[Task inputs Boundary: Start]

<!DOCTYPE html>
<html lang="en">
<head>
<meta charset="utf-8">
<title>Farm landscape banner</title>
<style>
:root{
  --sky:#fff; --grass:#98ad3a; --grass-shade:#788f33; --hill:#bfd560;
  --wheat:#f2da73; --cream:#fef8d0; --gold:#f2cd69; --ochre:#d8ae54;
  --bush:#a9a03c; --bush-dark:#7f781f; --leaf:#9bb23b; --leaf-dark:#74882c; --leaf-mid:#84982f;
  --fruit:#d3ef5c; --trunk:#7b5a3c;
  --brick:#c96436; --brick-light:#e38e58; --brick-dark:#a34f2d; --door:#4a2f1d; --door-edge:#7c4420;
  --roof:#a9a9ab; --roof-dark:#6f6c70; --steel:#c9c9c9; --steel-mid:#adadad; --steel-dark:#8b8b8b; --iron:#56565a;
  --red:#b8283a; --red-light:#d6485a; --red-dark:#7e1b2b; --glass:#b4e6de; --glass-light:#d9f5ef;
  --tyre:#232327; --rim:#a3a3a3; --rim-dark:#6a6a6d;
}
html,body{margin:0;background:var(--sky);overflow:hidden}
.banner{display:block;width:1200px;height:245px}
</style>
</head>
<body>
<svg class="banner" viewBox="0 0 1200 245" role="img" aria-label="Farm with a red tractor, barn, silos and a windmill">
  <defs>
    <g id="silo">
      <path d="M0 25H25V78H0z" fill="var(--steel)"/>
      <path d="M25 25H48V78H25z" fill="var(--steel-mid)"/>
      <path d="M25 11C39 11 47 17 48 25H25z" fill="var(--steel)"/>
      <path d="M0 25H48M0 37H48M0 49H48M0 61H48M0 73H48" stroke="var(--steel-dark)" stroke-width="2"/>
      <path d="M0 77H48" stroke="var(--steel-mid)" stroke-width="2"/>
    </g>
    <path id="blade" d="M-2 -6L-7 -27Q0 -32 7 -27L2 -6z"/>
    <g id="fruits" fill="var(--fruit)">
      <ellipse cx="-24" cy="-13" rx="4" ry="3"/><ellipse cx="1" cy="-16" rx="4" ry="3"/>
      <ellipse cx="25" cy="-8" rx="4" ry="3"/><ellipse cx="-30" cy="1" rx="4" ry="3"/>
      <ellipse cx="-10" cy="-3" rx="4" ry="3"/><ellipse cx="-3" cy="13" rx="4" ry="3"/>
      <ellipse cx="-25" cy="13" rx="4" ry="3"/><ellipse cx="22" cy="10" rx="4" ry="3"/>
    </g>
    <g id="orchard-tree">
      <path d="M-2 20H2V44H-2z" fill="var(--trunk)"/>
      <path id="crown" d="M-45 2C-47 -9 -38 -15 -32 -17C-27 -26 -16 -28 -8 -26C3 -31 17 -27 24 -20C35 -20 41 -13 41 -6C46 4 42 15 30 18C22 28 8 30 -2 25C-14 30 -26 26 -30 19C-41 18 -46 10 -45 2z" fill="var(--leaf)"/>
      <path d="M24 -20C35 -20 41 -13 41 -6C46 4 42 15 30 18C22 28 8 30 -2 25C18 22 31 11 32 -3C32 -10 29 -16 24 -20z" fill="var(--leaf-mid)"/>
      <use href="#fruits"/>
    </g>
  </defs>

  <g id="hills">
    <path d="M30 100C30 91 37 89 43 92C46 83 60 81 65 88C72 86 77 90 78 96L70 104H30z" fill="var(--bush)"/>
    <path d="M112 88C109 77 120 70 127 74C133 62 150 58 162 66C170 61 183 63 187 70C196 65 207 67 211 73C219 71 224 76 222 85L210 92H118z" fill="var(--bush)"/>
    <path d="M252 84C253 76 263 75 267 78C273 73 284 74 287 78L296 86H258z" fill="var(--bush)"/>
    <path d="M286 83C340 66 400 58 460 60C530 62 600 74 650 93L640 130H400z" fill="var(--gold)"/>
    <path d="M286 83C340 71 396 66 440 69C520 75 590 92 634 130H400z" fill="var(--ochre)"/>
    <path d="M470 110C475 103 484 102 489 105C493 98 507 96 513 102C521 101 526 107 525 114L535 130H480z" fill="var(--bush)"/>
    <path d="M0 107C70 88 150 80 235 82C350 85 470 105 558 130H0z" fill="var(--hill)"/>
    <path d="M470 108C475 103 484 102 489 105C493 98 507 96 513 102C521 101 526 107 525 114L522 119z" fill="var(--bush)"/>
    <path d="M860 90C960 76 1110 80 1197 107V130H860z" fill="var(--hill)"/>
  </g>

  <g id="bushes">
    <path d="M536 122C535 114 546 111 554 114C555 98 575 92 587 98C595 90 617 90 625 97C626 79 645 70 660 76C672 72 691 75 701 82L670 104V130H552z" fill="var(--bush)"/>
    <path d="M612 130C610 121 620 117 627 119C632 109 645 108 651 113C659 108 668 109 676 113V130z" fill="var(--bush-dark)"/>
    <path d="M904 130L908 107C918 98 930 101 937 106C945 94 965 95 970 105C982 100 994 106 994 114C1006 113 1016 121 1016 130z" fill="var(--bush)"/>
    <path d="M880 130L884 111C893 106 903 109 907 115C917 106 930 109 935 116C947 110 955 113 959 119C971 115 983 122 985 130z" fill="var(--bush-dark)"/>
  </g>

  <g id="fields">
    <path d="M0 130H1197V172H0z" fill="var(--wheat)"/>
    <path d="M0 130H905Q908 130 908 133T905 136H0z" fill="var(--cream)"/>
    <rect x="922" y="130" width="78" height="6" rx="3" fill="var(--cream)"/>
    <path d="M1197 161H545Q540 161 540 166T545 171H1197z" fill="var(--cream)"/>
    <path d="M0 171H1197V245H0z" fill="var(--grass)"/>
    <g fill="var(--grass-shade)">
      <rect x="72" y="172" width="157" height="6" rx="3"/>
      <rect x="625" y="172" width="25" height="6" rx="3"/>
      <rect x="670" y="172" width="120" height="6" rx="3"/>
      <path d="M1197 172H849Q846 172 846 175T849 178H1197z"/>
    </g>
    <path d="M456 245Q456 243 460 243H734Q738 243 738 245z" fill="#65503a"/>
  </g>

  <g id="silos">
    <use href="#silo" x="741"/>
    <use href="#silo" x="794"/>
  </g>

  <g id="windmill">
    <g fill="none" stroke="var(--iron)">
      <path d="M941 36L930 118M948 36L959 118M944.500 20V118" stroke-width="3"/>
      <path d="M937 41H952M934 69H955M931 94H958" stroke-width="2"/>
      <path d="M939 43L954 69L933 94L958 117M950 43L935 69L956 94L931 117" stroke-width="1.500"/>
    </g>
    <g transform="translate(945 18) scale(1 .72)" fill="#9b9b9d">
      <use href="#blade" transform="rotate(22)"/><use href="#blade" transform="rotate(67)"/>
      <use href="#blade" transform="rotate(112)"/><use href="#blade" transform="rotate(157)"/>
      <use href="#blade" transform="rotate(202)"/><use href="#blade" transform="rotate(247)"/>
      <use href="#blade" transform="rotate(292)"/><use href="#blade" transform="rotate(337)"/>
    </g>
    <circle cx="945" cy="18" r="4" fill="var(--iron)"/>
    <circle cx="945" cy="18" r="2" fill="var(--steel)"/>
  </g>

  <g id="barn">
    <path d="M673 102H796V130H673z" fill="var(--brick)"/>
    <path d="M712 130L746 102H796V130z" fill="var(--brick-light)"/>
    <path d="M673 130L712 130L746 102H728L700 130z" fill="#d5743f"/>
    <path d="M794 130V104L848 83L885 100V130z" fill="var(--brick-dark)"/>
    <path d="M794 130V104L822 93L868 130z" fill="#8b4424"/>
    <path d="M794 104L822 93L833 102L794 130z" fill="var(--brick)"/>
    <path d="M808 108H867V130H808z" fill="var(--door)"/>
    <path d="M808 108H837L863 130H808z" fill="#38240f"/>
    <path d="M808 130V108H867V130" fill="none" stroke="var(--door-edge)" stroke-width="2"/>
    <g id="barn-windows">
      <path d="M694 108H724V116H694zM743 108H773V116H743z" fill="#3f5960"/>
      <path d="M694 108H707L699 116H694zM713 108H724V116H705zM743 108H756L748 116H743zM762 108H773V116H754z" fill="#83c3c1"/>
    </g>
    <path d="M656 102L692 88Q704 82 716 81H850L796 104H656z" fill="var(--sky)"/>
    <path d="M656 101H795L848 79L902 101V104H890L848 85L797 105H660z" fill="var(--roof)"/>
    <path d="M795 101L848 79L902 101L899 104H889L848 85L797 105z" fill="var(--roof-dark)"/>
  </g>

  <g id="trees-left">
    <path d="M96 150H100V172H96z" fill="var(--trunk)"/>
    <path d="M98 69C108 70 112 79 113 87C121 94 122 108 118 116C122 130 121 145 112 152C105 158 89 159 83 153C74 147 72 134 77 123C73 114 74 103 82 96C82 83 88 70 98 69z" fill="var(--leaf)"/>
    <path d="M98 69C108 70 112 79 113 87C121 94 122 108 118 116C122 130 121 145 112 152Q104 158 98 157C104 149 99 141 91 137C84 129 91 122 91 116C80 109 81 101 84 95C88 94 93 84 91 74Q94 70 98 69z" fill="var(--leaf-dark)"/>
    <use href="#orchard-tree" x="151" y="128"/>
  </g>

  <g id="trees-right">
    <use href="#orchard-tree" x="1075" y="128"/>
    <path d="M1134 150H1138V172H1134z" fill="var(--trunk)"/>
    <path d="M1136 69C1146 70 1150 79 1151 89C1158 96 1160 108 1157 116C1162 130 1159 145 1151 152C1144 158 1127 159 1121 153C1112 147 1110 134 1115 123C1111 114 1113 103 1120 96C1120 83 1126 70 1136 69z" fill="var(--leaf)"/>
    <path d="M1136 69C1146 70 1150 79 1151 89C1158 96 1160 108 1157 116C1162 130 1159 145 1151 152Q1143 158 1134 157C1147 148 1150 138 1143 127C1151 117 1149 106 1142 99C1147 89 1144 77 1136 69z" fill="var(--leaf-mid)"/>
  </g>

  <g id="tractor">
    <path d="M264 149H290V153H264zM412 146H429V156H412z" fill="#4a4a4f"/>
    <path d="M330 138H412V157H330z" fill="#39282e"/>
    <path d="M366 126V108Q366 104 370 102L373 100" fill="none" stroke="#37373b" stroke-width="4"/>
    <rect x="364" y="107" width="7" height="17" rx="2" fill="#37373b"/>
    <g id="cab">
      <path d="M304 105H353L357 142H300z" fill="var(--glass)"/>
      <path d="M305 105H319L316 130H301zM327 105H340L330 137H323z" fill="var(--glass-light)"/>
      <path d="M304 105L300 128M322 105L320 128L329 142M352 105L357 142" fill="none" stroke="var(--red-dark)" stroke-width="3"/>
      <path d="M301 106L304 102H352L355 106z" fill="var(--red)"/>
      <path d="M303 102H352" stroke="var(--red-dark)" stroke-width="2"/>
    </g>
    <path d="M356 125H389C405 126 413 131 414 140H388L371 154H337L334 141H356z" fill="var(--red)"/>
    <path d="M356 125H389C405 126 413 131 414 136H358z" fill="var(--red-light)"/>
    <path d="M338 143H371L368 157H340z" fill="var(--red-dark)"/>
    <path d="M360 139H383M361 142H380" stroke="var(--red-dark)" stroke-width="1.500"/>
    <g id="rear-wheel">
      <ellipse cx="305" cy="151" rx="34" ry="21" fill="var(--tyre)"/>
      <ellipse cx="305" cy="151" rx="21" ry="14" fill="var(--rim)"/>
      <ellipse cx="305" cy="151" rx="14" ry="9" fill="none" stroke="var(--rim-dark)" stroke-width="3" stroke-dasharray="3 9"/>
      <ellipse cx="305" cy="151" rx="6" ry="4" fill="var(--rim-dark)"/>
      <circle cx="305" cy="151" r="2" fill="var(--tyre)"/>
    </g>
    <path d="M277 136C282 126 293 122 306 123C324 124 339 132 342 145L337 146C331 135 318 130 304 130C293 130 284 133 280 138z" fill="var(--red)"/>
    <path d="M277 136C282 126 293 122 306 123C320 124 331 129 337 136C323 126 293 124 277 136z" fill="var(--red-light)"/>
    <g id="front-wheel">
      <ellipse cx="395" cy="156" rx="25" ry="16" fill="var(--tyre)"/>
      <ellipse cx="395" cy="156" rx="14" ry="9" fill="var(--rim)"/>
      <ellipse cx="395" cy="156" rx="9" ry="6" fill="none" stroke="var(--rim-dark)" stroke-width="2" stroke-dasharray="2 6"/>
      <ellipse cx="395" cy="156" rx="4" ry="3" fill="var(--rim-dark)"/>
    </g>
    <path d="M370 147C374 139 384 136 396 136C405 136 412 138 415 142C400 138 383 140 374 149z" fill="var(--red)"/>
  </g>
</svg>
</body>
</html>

[Task inputs Boundary: End]

Filter the lines above so that only those with the string "trunk" remain, then copy them.

• _Result of the exercise_
  --fruit:#d3ef5c; --trunk:#7b5a3c;
      <path d="M-2 20H2V44H-2z" fill="var(--trunk)"/>
    <path d="M96 150H100V172H96z" fill="var(--trunk)"/>
    <path d="M1134 150H1138V172H1134z" fill="var(--trunk)"/>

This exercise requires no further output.